■ **EXERCISE**
The entries below should be repeated exactly, with no pictures carried over.

[Collected data]
***

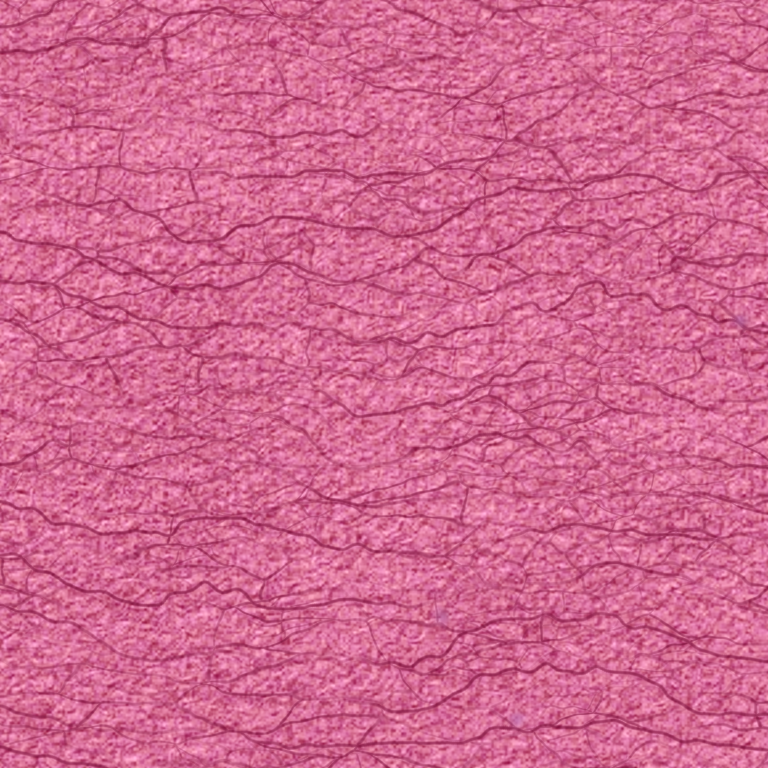
Reproduce this texture procedurally as a Shadertoy shader.

```glsl
// Pink grained leather with wavy, mostly horizontal cracks.

float hash(vec2 p) {
    return fract(sin(dot(p, vec2(127.1, 311.7))) * 43758.5453);
}

vec2 hash2(vec2 p) {
    return vec2(hash(p), hash(p + 57.3));
}

float noise(vec2 p) {
    vec2 i = floor(p), f = fract(p);
    f = f * f * (3.0 - 2.0 * f);
    return mix(mix(hash(i), hash(i + vec2(1, 0)), f.x),
               mix(hash(i + vec2(0, 1)), hash(i + vec2(1, 1)), f.x), f.y);
}

// Signed noise pair used to bend the cracks
vec2 wobble(vec2 p) {
    return vec2(noise(p), noise(p + 31.7)) - 0.5;
}

// Canvas distance to the nearest border of stretched Voronoi cells
float cellBorder(vec2 uv, vec2 scale) {
    vec2 p = uv * scale, base = floor(p), nearest = vec2(0);
    float best = 9.0;
    for (int y = -1; y <= 1; y++)
    for (int x = -1; x <= 1; x++) {
        vec2 cell = base + vec2(x, y);
        vec2 r = cell + hash2(cell) - p;
        if (dot(r, r) < best) { best = dot(r, r); nearest = r; }
    }
    float border = 9.0;
    for (int y = -2; y <= 2; y++)
    for (int x = -2; x <= 2; x++) {
        vec2 cell = base + vec2(x, y);
        vec2 r = cell + hash2(cell) - p, across = r - nearest;
        if (dot(across, across) > 1e-5) {
            float d = dot(0.5 * (r + nearest), across) / length(across * scale);
            border = min(border, d);
        }
    }
    return border;
}

// Canvas distance to long lines that wander across the sheet
float longCrack(vec2 uv) {
    float h = uv.y * 14.0 + 1.6 * noise(uv * vec2(4, 5))
            + 0.7 * noise(uv * vec2(11, 12)) + 0.22 * noise(uv * 45.0);
    float slope = length(vec2(dFdx(h), dFdy(h))) * iResolution.y;
    return abs(fract(h) - 0.5) / max(slope, 6.0);
}

// Dark core with a soft shaded rim
float crackShade(float d, float width) {
    float pixel = 0.6 / iResolution.y;
    float core = 1.0 - smoothstep(0.2 * width, width + pixel, d);
    return 0.75 * core + 0.25 * exp(-d / (1.6 * width));
}

// Embossed fine grain, roughly zero mean and unit spread
float leatherGrain(vec2 uv) {
    vec2 q = uv * vec2(150, 185) + 2.0 * wobble(uv * 60.0);
    float emboss = noise(q) - noise(q + vec2(-0.45, 0.75));
    float fine = noise(uv * 290.0 + 11.0) - 0.5;
    float pebbles = noise(uv * vec2(65, 90)) - 0.5;
    return 2.7 * emboss + 2.8 * fine + 1.3 * pebbles;
}

void mainImage(out vec4 fragColor, in vec2 fragCoord) {
    vec2 uv = fragCoord / iResolution.y;

    // Crack network: long lines, branching cells and hairlines
    vec2 bent = uv + 0.035 * wobble(uv * 7.0) + 0.016 * wobble(uv * 24.0)
              + 0.005 * wobble(uv * 70.0);
    float longFade = smoothstep(0.2, 0.6, noise(uv * vec2(5, 13) + 7.0));
    float cellFade = smoothstep(0.15, 0.75, noise(uv * vec2(9, 17) + 23.0));
    float hairFade = smoothstep(0.4, 0.8, noise(uv * vec2(8, 15) + 41.0));
    float crack = crackShade(longCrack(uv), 0.0027) * mix(0.3, 1.0, longFade);
    crack = max(crack, crackShade(cellBorder(bent, vec2(8, 23)), 0.0024)
                       * mix(0.2, 0.85, cellFade));
    crack = max(crack, crackShade(cellBorder(bent + 3.7, vec2(18, 40)), 0.002)
                       * 0.55 * hairFade);

    // Pink surface shaded by grain and broad tone changes
    float tone = leatherGrain(uv) + 0.5 * (noise(uv * vec2(5, 9) + 3.0) - 0.5);
    tone = tone > 0.0 ? 0.85 * tone : 1.1 * tone;
    vec3 color = vec3(0.865, 0.455, 0.615) + tone * vec3(0.064, 0.09, 0.082);
    color += (noise(uv * 135.0 + 19.0) - 0.5) * vec3(0.0, -0.02, 0.07);

    // Cracks keep some of the grain
    vec3 crackColor = vec3(0.6, 0.17, 0.34) + 0.03 * tone;
    color = mix(color, crackColor, 0.9 * crack);

    // Rare faint violet stains
    vec2 cell = floor(uv * 8.0);
    vec2 offset = fract(uv * 8.0) - 0.25 - 0.5 * hash2(cell + 9.0);
    float stain = step(0.95, hash(cell + 71.0)) * exp(-dot(offset, offset) * 160.0);
    color = mix(color, vec3(0.7, 0.42, 0.68), 0.5 * stain);

    fragColor = vec4(clamp(color, 0.0, 1.0), 1.0);
}
```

***

■ **RESPONSE**
Reproduce this texture procedurally as a Shadertoy shader.

```glsl
// Pink grained leather with wavy, mostly horizontal cracks.

float hash(vec2 p) {
    return fract(sin(dot(p, vec2(127.1, 311.7))) * 43758.5453);
}

vec2 hash2(vec2 p) {
    return vec2(hash(p), hash(p + 57.3));
}

float noise(vec2 p) {
    vec2 i = floor(p), f = fract(p);
    f = f * f * (3.0 - 2.0 * f);
    return mix(mix(hash(i), hash(i + vec2(1, 0)), f.x),
               mix(hash(i + vec2(0, 1)), hash(i + vec2(1, 1)), f.x), f.y);
}

// Signed noise pair used to bend the cracks
vec2 wobble(vec2 p) {
    return vec2(noise(p), noise(p + 31.7)) - 0.5;
}

// Canvas distance to the nearest border of stretched Voronoi cells
float cellBorder(vec2 uv, vec2 scale) {
    vec2 p = uv * scale, base = floor(p), nearest = vec2(0);
    float best = 9.0;
    for (int y = -1; y <= 1; y++)
    for (int x = -1; x <= 1; x++) {
        vec2 cell = base + vec2(x, y);
        vec2 r = cell + hash2(cell) - p;
        if (dot(r, r) < best) { best = dot(r, r); nearest = r; }
    }
    float border = 9.0;
    for (int y = -2; y <= 2; y++)
    for (int x = -2; x <= 2; x++) {
        vec2 cell = base + vec2(x, y);
        vec2 r = cell + hash2(cell) - p, across = r - nearest;
        if (dot(across, across) > 1e-5) {
            float d = dot(0.5 * (r + nearest), across) / length(across * scale);
            border = min(border, d);
        }
    }
    return border;
}

// Canvas distance to long lines that wander across the sheet
float longCrack(vec2 uv) {
    float h = uv.y * 14.0 + 1.6 * noise(uv * vec2(4, 5))
            + 0.7 * noise(uv * vec2(11, 12)) + 0.22 * noise(uv * 45.0);
    float slope = length(vec2(dFdx(h), dFdy(h))) * iResolution.y;
    return abs(fract(h) - 0.5) / max(slope, 6.0);
}

// Dark core with a soft shaded rim
float crackShade(float d, float width) {
    float pixel = 0.6 / iResolution.y;
    float core = 1.0 - smoothstep(0.2 * width, width + pixel, d);
    return 0.75 * core + 0.25 * exp(-d / (1.6 * width));
}

// Embossed fine grain, roughly zero mean and unit spread
float leatherGrain(vec2 uv) {
    vec2 q = uv * vec2(150, 185) + 2.0 * wobble(uv * 60.0);
    float emboss = noise(q) - noise(q + vec2(-0.45, 0.75));
    float fine = noise(uv * 290.0 + 11.0) - 0.5;
    float pebbles = noise(uv * vec2(65, 90)) - 0.5;
    return 2.7 * emboss + 2.8 * fine + 1.3 * pebbles;
}

void mainImage(out vec4 fragColor, in vec2 fragCoord) {
    vec2 uv = fragCoord / iResolution.y;

    // Crack network: long lines, branching cells and hairlines
    vec2 bent = uv + 0.035 * wobble(uv * 7.0) + 0.016 * wobble(uv * 24.0)
              + 0.005 * wobble(uv * 70.0);
    float longFade = smoothstep(0.2, 0.6, noise(uv * vec2(5, 13) + 7.0));
    float cellFade = smoothstep(0.15, 0.75, noise(uv * vec2(9, 17) + 23.0));
    float hairFade = smoothstep(0.4, 0.8, noise(uv * vec2(8, 15) + 41.0));
    float crack = crackShade(longCrack(uv), 0.0027) * mix(0.3, 1.0, longFade);
    crack = max(crack, crackShade(cellBorder(bent, vec2(8, 23)), 0.0024)
                       * mix(0.2, 0.85, cellFade));
    crack = max(crack, crackShade(cellBorder(bent + 3.7, vec2(18, 40)), 0.002)
                       * 0.55 * hairFade);

    // Pink surface shaded by grain and broad tone changes
    float tone = leatherGrain(uv) + 0.5 * (noise(uv * vec2(5, 9) + 3.0) - 0.5);
    tone = tone > 0.0 ? 0.85 * tone : 1.1 * tone;
    vec3 color = vec3(0.865, 0.455, 0.615) + tone * vec3(0.064, 0.09, 0.082);
    color += (noise(uv * 135.0 + 19.0) - 0.5) * vec3(0.0, -0.02, 0.07);

    // Cracks keep some of the grain
    vec3 crackColor = vec3(0.6, 0.17, 0.34) + 0.03 * tone;
    color = mix(color, crackColor, 0.9 * crack);

    // Rare faint violet stains
    vec2 cell = floor(uv * 8.0);
    vec2 offset = fract(uv * 8.0) - 0.25 - 0.5 * hash2(cell + 9.0);
    float stain = step(0.95, hash(cell + 71.0)) * exp(-dot(offset, offset) * 160.0);
    color = mix(color, vec3(0.7, 0.42, 0.68), 0.5 * stain);

    fragColor = vec4(clamp(color, 0.0, 1.0), 1.0);
}
```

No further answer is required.